The Torah highlights the element of simcha on Sukkot (Devarim 16:14). The main basis for simcha relates to the physical bounty of the agricultural year in Israel, which finishes on Sukkot. The joy cannot be complete without sharing the bounty with the needy in society. To ensure this, the Torah commands the farmer to follow the laws of ma’asrot (tithes). These benefit: 1) The kohen and levi, who invest their time in the nation’s spiritual needs and are excluded from the "competition" for economic success; 2) The poor, who fare poorly in their economic efforts. 3) The disadvantaged (the foreigner, the widow, and the orphan). After each small cycle of ma’asrot (3 years) the laws known as biur ma’asrot are employed to check if the giver administered his donations properly.
When is this check carried out?
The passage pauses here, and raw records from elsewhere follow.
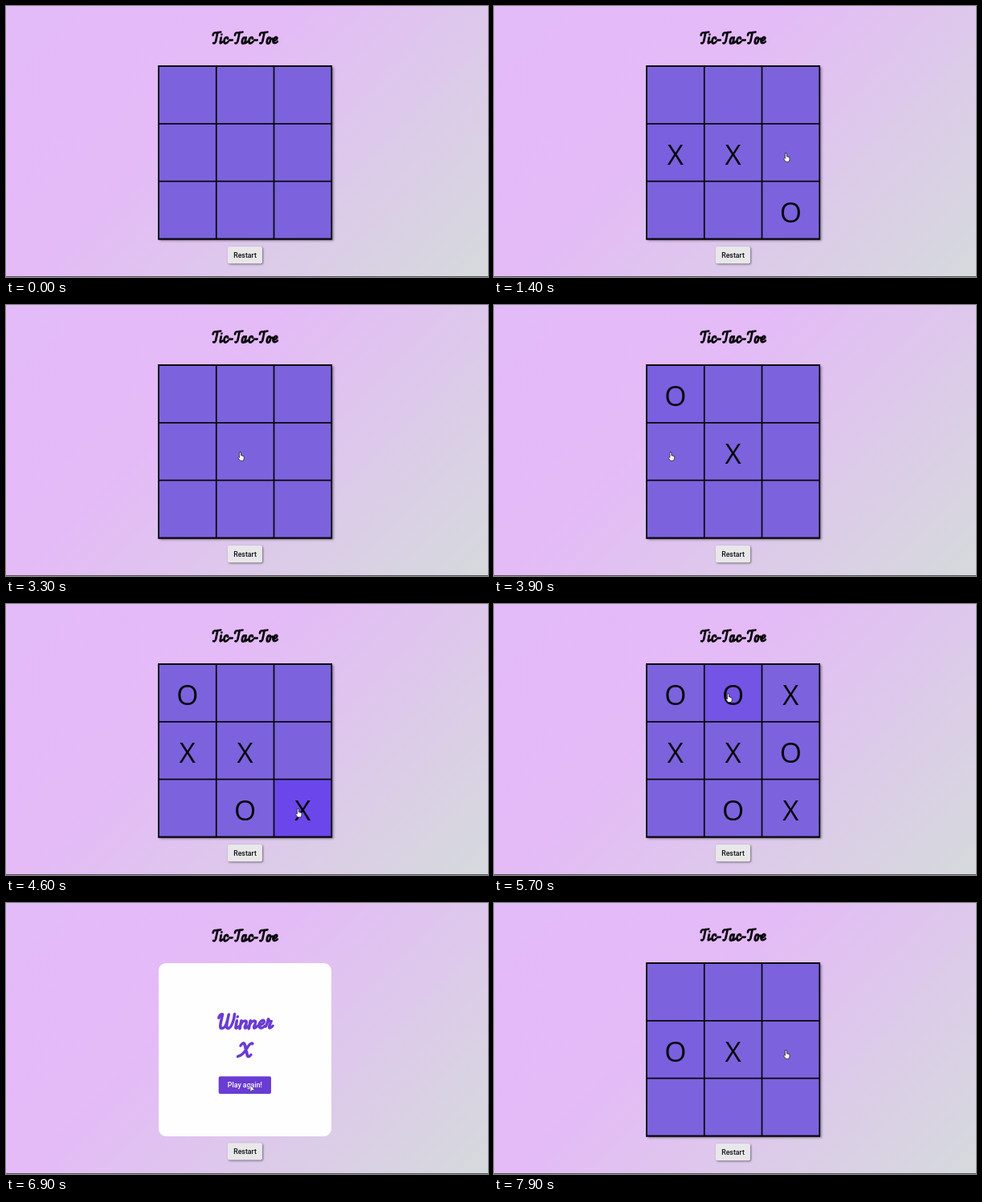
Animation of 600x338 px, one loop 8 s. Source, as an HTML page with a canvas:

```html
<!DOCTYPE html>
<html lang="en">
<head>
<meta charset="utf-8">
<title>Tic-Tac-Toe</title>
<style>
html, body { margin: 0; width: 100%; height: 100%; overflow: hidden; }
canvas { display: block; width: 600px; height: 338px; }
</style>
</head>
<body>
<canvas id="stage" width="600" height="338" role="img" aria-label="Tic-Tac-Toe game"></canvas>
<script>
const ctx = document.getElementById('stage').getContext('2d');
const LOOP = 8000, STEP = 100;
const BEAT = 320, REPLAY = 200, FLASH = 300, ENTER = 300;
const LEFT = 190, TOP = 75, PITCH = 71.75;
const INK = '#08060c', VIOLET = '#693cd3';

// Brush lettering: upright centre lines on a 100-unit em, slanted when drawn
const ring = (x, y, rx, ry) => `M${x - rx} ${y}a${rx} ${ry} 0 1 1 ${2 * rx} 0a${rx} ${ry} 0 1 1 ${-2 * rx} 0`;
const BOWL = ring(17, -21, 11, 21);
const GLYPHS = {
  T: 'M2-58Q0-76 16-75T50-79M30-76L28-14Q26 0 14-4',
  i: 'M8-62h.1M8-42V-12Q9 6 24-12',
  c: 'M28-34C22-50 4-44 6-20S24 2 34-13',
  '-': 'M4-24H24',
  a: BOWL + 'M28-42V-12Q30 4 44-14',
  o: BOWL + 'M24-36Q32-28 40-34',
  e: 'M6-18C44-24 28-56 12-38S14 12 36-13',
  W: 'M-2-56Q-2-78 14-74C14-40 6-2 24-2S46-40 46-74C46-40 40-2 56-2S80-50 76-76',
  n: 'M4 0V-42M4-20Q14-44 26-40T28-12Q30 6 46-14',
  r: 'M4-12Q12-36 10-50Q18-36 28-38L22-14Q24 6 40-14',
  X: 'M4-60Q14-84 26-62L46-14Q54 6 66-12M64-70Q52-78 38-44T0-4',
  O: ring(27, -34, 23, 32)
};
const ADVANCE = { T: 52, i: 27, c: 37, '-': 34, a: 47, o: 42, e: 38, W: 86, n: 47, r: 38 };

const HAND = new Path2D('M-1 0H1V4L4.6 5V8L3.8 10.6H-.2L-2.8 7L-2 6L-1 6.7Z');
const ARROW = new Path2D('M0 0V8.4L2.2 6.5L5.6 6.3Z');

// One cell per beat; X opens and marks alternate
const GAMES = [[500, '483562'], [3320, '403785216'], [7310, '435']].map(([first, cells], i) => ({
  start: i ? first - REPLAY : 0,
  end: first + BEAT * (cells.length - 1),
  moves: [...cells].map((cell, k) => ({ cell: +cell, at: first + BEAT * k, mark: 'XO'[k % 2] }))
}));

const corner = cell => [LEFT + cell % 3 * PITCH, TOP + Math.floor(cell / 3) * PITCH];

// Every click the pointer makes, beginning at the stage edge
const STOPS = [{ at: ENTER, x: 20, y: 340 }];
for (const g of GAMES) {
  if (g.start) STOPS.push({ at: g.start, x: 304, y: 227 });
  for (const m of g.moves) {
    const [x, y] = corner(m.cell);
    STOPS.push({ at: m.at, x: x + PITCH / 2 - 6, y: y + PITCH / 2 + 1 });
  }
}

const clamp = v => Math.max(0, Math.min(1, v));
const gameAt = t => GAMES.filter(g => g.start <= t).pop();

// The pointer rests after a click, then glides to the next one ahead of time
function pointer(t) {
  if (t < ENTER) return null;
  const n = STOPS.findIndex(s => s.at > t);
  if (n < 0) return STOPS[STOPS.length - 1];
  const a = STOPS[n - 1], b = STOPS[n];
  const u = clamp(((t - a.at) / (b.at - a.at) - .45) / .3), k = u * u * (3 - 2 * u);
  return { x: a.x + (b.x - a.x) * k, y: a.y + (b.y - a.y) * k };
}

const inside = (p, x, y, w, h) => p && p.x > x && p.x < x + w && p.y > y && p.y < y + h;

function shadow(offset, blur) {
  ctx.shadowColor = 'rgba(0,0,0,.5)';
  ctx.shadowOffsetX = ctx.shadowOffsetY = offset;
  ctx.shadowBlur = blur;
}

function box(x, y, w, h, r, fill) {
  ctx.fillStyle = fill;
  ctx.beginPath();
  ctx.roundRect(x, y, w, h, r);
  ctx.fill();
}

function script(text, x, y, size, color) {
  ctx.save();
  ctx.translate(x, y);
  ctx.scale(size / 100, size / 100);
  ctx.transform(1, 0, -.18, 1, 0, 0);
  ctx.strokeStyle = color;
  ctx.lineWidth = 15;
  ctx.lineCap = ctx.lineJoin = 'round';
  for (const ch of text) {
    ctx.stroke(new Path2D(GLYPHS[ch]));
    ctx.translate(ADVANCE[ch] || 0, 0);
  }
  ctx.restore();
}

function label(text, x, y, font, color) {
  ctx.font = font;
  ctx.fillStyle = color;
  ctx.fillText(text, x, y);
}

function button(text, x, y, w, h, fill, color, raised) {
  ctx.save();
  if (raised) shadow(1, 2.5);
  box(x, y, w, h, 2, fill);
  ctx.restore();
  label(text, x + w / 2, y + h / 2 + 3.2, '500 8.8px Roboto, sans-serif', color);
}

function background() {
  const g = ctx.createLinearGradient(65.5, -65.5, 534.5, 403.5);
  g.addColorStop(0, '#e3bbf8');
  g.addColorStop(.37, '#e4baf7');
  g.addColorStop(1, '#d5dadc');
  ctx.fillStyle = g;
  ctx.fillRect(0, 0, 600, 338);
  ctx.fillStyle = '#555158';
  ctx.fillRect(0, 337, 600, 1);
}

function board(game, t) {
  ctx.save();
  shadow(1.5, 3);
  box(LEFT - .9, TOP - .9, 217, 217.6, 0, INK);
  ctx.restore();
  const played = game.moves.filter(m => m.at <= t);
  for (let cell = 0; cell < 9; cell++) {
    const [x, y] = corner(cell), move = played.find(m => m.cell === cell);
    const k = move ? clamp(1 - (t - move.at) / FLASH) : 0;
    box(x + .9, y + .9, 70, 70, 0, `rgb(${124 - 17 * k},${99 - 28 * k},${221 + 14 * k})`);
    if (move) label(move.mark, x + PITCH / 2, y + 51, '35px "Open Sans", sans-serif', INK);
  }
}

function result(game, p) {
  const area = [264.7, 216.3, 65.3, 21.8];
  box(LEFT, TOP, 215, 216, 9, '#fefdff');
  script('Winner', 263, 156.8, 24, VIOLET);
  script(game.moves[game.moves.length - 1].mark, 288.5, 192.3, 24, VIOLET);
  button('Play again!', ...area, VIOLET, '#fff', !inside(p, ...area));
}

function cursor(p, hand) {
  const shape = hand ? HAND : ARROW;
  ctx.save();
  ctx.translate(p.x, p.y);
  ctx.fillStyle = '#fff';
  ctx.strokeStyle = hand ? '#25213a' : '#4a4658';
  ctx.lineWidth = .8;
  ctx.lineJoin = 'round';
  ctx.fill(shape);
  ctx.stroke(shape);
  ctx.restore();
}

function draw(t) {
  const game = gameAt(t), done = t >= game.end, p = pointer(t);
  ctx.textAlign = 'center';
  background();
  script('Tic-Tac-Toe', 255.5, done ? 47.7 : 46.9, 18.2, INK);
  button('Restart', 276, done ? 299.2 : 300, 43, 21.3, '#e8e7e9', '#111', true);
  if (done) result(game, p);
  else board(game, t);
  if (p) cursor(p, !done && inside(p, LEFT, TOP, 3 * PITCH, 3 * PITCH));
}

function tick() {
  draw(Math.floor(performance.now() % LOOP / STEP) * STEP);
  requestAnimationFrame(tick);
}
tick();
</script>
</body>
</html>
```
The Yerushalmi had a thought that it might be appropriate on Chanukah. Although the idea is rejected, the possibility alone seems strange considering that Chanukah is rabbinic and the laws of viduy ma’aser are from the Torah. Apparently, in addition to the holiday as we know it, Chanukah marks the completion of the final stages of harvesting. Therefore, there is an element of thanking Hashem for physical success on Chanukah as well.
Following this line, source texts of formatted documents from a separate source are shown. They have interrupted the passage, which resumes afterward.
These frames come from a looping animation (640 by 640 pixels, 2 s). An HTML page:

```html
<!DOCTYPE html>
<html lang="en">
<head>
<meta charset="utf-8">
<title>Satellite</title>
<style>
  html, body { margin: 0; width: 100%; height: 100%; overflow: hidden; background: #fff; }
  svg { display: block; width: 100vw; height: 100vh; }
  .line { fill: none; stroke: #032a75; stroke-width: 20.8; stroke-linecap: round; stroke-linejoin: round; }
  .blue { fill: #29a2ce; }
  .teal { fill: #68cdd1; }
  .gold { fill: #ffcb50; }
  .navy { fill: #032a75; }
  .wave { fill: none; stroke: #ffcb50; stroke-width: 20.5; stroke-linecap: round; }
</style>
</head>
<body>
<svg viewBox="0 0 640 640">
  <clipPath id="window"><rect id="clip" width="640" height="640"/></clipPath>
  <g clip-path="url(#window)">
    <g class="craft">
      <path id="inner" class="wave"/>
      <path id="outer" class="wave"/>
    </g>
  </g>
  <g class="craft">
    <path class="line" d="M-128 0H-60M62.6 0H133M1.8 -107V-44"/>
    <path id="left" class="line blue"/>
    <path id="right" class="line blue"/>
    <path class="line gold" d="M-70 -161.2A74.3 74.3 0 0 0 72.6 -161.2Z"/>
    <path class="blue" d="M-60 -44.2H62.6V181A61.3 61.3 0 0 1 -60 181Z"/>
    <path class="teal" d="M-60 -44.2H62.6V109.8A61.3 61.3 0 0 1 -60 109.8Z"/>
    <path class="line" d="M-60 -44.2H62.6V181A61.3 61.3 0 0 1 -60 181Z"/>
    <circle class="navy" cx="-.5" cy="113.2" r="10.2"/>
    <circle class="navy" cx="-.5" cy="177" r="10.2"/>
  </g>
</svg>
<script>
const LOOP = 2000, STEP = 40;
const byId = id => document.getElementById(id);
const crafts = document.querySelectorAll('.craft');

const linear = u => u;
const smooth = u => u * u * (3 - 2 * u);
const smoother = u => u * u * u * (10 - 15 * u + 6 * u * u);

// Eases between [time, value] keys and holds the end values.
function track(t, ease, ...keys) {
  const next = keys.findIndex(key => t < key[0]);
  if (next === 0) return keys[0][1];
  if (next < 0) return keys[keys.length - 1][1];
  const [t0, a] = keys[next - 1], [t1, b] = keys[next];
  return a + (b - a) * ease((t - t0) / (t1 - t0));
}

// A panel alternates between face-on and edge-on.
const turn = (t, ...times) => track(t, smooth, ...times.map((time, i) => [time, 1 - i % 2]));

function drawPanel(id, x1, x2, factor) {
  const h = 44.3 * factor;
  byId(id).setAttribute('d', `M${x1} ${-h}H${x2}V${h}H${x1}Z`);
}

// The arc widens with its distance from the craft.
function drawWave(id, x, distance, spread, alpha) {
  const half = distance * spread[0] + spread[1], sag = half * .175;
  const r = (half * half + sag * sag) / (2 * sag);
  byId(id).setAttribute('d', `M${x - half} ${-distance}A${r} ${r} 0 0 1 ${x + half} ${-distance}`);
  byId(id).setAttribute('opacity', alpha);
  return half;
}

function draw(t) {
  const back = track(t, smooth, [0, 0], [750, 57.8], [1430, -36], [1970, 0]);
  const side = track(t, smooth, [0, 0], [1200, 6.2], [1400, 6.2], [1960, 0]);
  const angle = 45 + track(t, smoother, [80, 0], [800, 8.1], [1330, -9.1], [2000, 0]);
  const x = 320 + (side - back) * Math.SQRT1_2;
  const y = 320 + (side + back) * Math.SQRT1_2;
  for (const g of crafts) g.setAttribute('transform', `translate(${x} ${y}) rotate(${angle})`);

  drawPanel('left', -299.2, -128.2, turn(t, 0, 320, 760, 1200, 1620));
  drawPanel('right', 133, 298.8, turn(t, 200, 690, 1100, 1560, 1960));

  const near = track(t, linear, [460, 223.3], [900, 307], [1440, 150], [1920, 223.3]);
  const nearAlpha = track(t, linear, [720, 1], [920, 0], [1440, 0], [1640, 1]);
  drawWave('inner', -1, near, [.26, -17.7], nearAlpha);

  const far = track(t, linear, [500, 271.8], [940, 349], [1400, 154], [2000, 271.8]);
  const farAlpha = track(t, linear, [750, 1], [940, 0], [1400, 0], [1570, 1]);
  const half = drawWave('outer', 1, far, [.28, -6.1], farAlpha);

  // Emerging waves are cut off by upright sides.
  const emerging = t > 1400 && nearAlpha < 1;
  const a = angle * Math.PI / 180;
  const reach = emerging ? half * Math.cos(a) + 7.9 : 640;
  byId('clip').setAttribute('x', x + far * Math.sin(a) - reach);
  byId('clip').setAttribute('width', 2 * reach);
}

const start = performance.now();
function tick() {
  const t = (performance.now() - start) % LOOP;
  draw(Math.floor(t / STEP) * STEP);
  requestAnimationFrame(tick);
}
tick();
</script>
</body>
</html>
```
Sukkot is also a time for spiritual simcha, at the close of the period of repentance. This simcha finds expression in the simchat beit hasho’eva celebration in the Beit Hamikdash. As part of the celebration, jugs of olive oil were brought, which flooded the Temple and Jerusalem as a whole with light (mishna, Sukka 5: 2-3), along with dancing with torches. Additionally, the festivities’ quality had a spiritual element powerful enough to bring prophecy to those who had not previously experienced it (Yerushalmi 5:1).
The Shulchan Aruch (Orach Chayim 670:2) says that festive meals on Chanukah are elective. The Rama adds that some say that there is an element of mitzvah to such meals because of the consecration of the altar. The Mishna Berura (ad loc.:6) explains the difference between Chanukah and Purim in this regard. Chanukah celebrates salvation from spiritual danger and, therefore, we celebrate spiritually by lighting candles. Purim celebrates salvation from death and, therefore, includes festive meals.
After seeing the two elements of Sukkot and the connection between Sukkot and Chanukah, we can make the following claim. While lighting spiritual lights, we use olive oil also in order to incorporate an element of thanks for their harvest as well, which, in the Hasmonaean times, became possible because of victory in battle. The lighting itself represents the victory over the darkness of Greek idolatry. In our times, we have merited to celebrate and thank Hashem for both spiritual and nationalistic Divine gifts.